What the exercise asks: State the number of lines in these records that include the word "return", and add nothing to it.

Dataset:
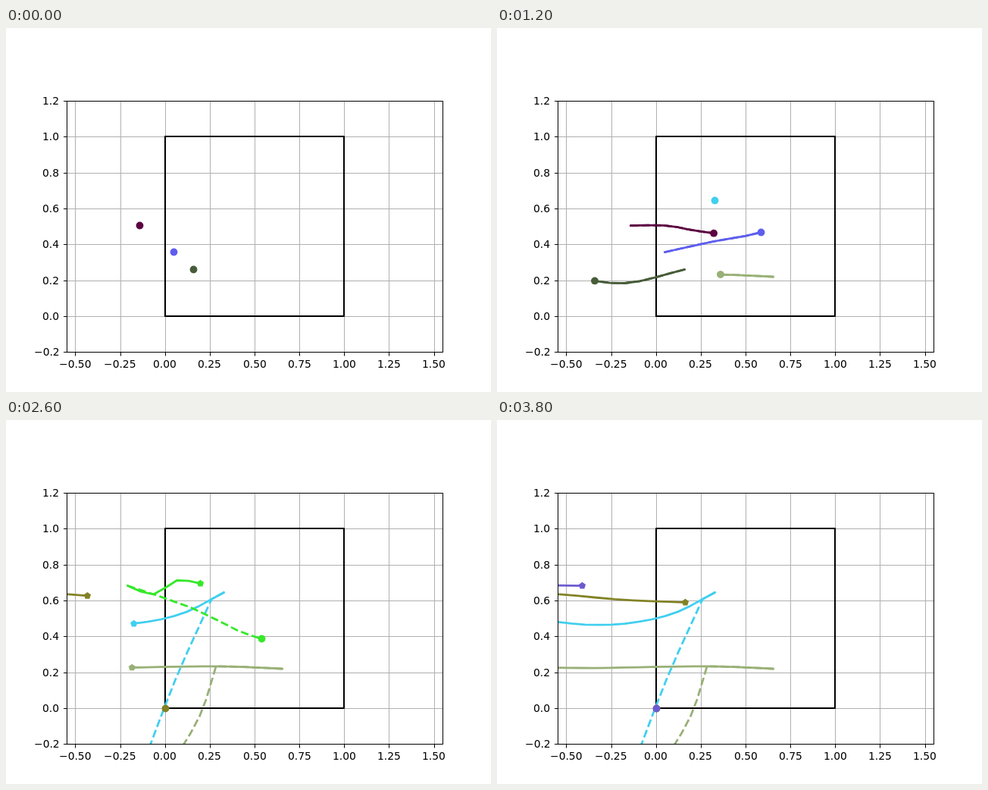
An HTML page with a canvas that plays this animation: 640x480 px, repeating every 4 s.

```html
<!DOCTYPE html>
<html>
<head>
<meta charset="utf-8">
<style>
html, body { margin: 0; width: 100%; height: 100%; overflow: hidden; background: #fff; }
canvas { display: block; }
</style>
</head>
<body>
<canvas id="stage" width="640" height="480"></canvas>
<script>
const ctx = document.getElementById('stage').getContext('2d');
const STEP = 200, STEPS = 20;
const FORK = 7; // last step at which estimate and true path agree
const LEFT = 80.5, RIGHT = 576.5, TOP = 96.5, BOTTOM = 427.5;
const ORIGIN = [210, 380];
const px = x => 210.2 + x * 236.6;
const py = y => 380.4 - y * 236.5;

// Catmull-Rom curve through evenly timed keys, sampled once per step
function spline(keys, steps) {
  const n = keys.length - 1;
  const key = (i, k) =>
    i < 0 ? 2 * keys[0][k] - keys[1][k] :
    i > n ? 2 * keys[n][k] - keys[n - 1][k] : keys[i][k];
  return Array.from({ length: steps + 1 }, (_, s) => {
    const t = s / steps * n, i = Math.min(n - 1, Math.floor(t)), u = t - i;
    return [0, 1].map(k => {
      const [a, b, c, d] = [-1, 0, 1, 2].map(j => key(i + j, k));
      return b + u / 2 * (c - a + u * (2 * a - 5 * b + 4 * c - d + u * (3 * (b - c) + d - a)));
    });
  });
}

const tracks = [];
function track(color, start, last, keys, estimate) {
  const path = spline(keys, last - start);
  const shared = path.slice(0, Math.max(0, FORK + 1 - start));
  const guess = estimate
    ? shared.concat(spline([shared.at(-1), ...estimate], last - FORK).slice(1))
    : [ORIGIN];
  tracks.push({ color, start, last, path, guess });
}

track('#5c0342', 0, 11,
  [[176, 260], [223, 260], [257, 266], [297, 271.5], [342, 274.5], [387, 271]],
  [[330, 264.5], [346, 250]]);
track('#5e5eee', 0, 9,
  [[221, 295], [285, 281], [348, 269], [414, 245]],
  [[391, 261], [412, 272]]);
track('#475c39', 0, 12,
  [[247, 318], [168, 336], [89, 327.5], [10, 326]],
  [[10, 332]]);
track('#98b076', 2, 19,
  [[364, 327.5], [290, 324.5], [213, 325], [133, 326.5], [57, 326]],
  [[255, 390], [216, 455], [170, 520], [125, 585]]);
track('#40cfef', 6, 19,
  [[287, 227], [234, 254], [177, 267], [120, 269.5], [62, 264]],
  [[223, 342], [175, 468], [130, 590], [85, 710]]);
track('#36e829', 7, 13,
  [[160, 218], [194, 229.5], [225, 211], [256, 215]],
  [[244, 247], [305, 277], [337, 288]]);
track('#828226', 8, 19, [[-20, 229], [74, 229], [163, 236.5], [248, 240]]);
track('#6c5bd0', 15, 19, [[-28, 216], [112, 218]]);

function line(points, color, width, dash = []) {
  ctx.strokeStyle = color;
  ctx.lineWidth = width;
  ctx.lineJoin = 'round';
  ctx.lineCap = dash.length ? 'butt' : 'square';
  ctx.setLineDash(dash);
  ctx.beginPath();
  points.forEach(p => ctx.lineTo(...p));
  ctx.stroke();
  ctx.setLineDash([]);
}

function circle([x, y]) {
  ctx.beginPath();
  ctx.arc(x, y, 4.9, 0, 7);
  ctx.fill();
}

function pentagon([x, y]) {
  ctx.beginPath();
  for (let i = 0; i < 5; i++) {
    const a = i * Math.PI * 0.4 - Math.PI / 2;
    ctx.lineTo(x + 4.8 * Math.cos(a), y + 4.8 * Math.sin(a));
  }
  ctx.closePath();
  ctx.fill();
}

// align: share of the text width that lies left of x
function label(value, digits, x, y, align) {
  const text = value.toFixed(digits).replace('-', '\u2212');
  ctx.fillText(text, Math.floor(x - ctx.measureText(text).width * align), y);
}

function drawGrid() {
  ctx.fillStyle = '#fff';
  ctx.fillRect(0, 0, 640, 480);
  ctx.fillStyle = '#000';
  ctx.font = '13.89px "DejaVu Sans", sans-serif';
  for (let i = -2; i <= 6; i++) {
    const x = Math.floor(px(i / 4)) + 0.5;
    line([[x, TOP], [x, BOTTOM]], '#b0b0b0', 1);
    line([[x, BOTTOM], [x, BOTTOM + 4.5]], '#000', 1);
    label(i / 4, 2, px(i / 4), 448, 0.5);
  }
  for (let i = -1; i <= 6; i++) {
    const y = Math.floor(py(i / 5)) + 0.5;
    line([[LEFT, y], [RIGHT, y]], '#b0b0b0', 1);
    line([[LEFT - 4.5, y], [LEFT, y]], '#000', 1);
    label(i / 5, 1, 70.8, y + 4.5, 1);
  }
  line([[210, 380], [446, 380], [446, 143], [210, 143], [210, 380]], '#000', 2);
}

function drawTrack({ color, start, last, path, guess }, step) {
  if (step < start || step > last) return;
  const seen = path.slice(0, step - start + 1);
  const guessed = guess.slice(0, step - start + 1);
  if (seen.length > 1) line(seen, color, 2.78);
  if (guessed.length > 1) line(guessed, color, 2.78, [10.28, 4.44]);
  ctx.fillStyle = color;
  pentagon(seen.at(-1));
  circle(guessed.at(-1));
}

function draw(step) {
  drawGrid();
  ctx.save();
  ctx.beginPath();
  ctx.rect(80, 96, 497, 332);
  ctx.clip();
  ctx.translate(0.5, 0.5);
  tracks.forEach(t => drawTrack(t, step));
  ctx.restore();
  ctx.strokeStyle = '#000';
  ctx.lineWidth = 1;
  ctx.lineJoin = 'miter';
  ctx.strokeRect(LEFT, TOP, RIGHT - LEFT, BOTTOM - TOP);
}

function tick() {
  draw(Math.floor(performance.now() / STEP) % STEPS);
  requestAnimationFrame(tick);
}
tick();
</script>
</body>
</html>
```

...

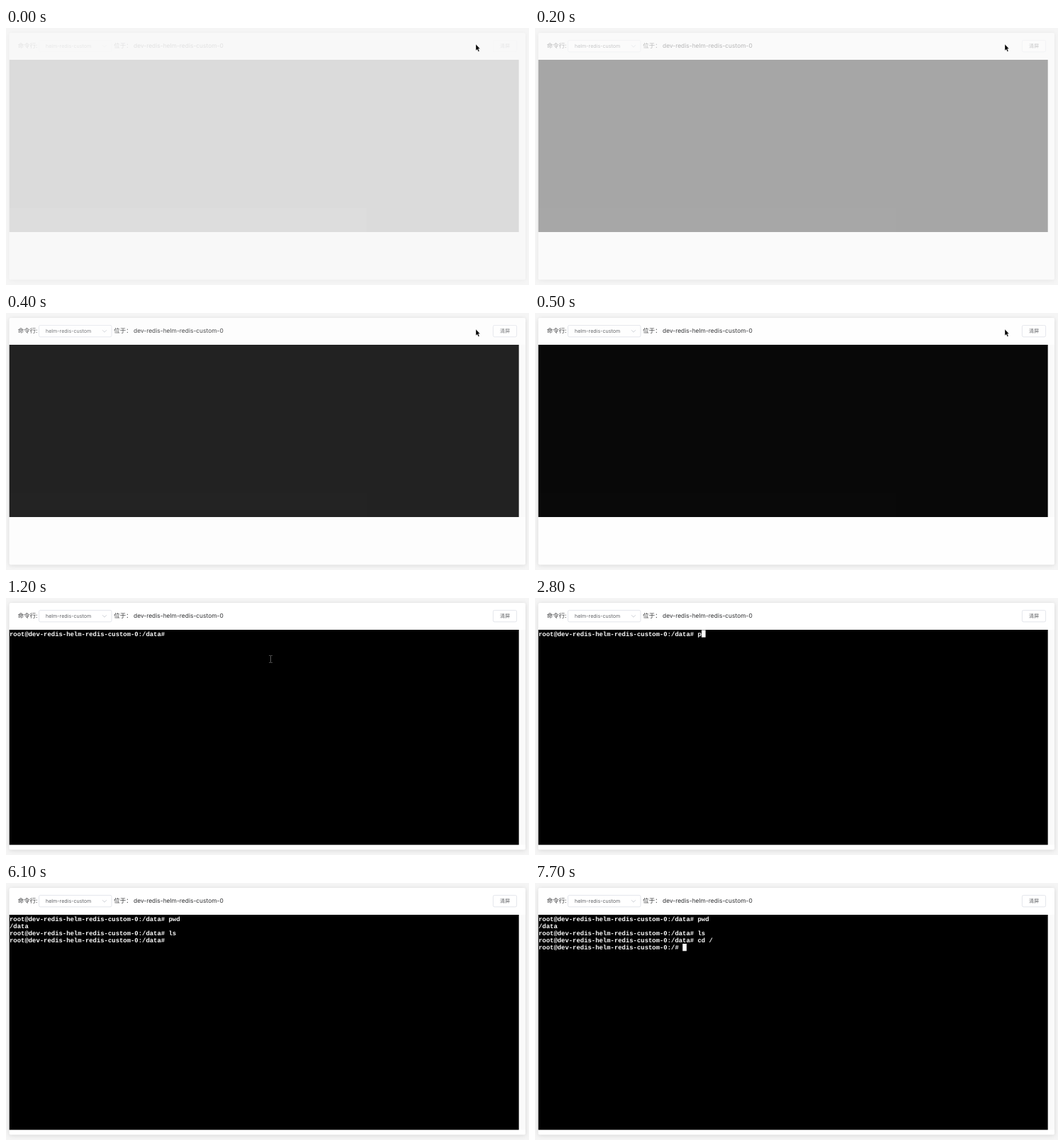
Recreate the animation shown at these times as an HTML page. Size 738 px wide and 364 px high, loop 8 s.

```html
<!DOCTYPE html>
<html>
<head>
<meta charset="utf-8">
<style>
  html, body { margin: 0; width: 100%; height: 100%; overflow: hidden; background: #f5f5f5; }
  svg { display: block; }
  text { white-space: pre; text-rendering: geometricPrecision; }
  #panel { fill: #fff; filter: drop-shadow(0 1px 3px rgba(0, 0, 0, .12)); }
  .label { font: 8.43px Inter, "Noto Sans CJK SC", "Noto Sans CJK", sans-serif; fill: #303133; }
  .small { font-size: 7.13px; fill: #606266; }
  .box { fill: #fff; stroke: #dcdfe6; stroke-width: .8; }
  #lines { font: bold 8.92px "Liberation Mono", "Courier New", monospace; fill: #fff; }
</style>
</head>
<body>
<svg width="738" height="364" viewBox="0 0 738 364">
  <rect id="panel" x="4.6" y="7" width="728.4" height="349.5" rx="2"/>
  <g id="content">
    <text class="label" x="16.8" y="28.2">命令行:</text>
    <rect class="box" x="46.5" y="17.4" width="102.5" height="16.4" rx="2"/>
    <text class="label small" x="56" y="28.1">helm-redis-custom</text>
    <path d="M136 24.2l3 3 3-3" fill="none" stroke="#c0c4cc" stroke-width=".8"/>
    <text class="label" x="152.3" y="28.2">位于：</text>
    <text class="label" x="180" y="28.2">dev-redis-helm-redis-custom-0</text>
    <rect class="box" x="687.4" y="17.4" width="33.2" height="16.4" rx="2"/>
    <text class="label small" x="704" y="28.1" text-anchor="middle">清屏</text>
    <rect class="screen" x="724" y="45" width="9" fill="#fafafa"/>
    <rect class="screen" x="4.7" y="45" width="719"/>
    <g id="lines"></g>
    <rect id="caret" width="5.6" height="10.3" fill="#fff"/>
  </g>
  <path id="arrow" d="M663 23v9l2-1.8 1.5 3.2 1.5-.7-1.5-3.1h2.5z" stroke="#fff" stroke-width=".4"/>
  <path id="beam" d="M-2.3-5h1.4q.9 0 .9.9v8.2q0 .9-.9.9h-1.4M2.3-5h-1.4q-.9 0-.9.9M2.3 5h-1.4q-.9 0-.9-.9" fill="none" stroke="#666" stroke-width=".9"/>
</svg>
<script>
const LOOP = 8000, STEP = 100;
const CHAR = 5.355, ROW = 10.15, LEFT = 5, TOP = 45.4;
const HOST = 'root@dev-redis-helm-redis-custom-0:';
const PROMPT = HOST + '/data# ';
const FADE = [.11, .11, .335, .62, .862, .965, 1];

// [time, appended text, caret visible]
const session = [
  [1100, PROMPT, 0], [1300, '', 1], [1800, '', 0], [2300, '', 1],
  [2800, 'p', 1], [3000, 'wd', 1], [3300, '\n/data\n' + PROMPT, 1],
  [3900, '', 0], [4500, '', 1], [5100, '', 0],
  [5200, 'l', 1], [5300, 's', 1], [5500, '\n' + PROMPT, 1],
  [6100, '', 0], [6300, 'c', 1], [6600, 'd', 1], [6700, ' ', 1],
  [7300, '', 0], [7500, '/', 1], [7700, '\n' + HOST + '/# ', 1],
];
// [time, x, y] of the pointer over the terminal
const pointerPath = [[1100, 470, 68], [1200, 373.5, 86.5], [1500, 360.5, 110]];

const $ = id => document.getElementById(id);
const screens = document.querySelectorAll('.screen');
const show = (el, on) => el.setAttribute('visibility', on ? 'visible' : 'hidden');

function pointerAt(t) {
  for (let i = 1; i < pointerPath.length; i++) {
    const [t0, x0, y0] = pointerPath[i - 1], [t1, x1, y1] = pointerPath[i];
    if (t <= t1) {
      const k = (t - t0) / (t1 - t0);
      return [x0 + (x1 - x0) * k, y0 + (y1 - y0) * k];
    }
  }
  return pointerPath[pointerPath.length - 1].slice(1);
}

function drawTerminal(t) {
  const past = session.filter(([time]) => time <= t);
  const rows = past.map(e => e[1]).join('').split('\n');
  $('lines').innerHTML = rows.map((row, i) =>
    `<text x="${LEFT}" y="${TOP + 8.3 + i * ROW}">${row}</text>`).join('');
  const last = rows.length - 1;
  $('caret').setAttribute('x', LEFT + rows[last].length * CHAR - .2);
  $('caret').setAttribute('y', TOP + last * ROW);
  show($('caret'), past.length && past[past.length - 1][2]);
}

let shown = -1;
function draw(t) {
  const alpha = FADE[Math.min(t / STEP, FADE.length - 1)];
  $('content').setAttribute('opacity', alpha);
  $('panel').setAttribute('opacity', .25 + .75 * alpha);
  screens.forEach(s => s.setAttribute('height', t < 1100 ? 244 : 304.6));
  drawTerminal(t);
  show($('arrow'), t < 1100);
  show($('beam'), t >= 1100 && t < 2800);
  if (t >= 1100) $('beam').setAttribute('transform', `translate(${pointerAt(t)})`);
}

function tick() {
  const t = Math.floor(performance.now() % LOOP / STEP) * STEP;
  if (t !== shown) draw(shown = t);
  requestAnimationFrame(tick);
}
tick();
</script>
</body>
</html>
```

Response: 6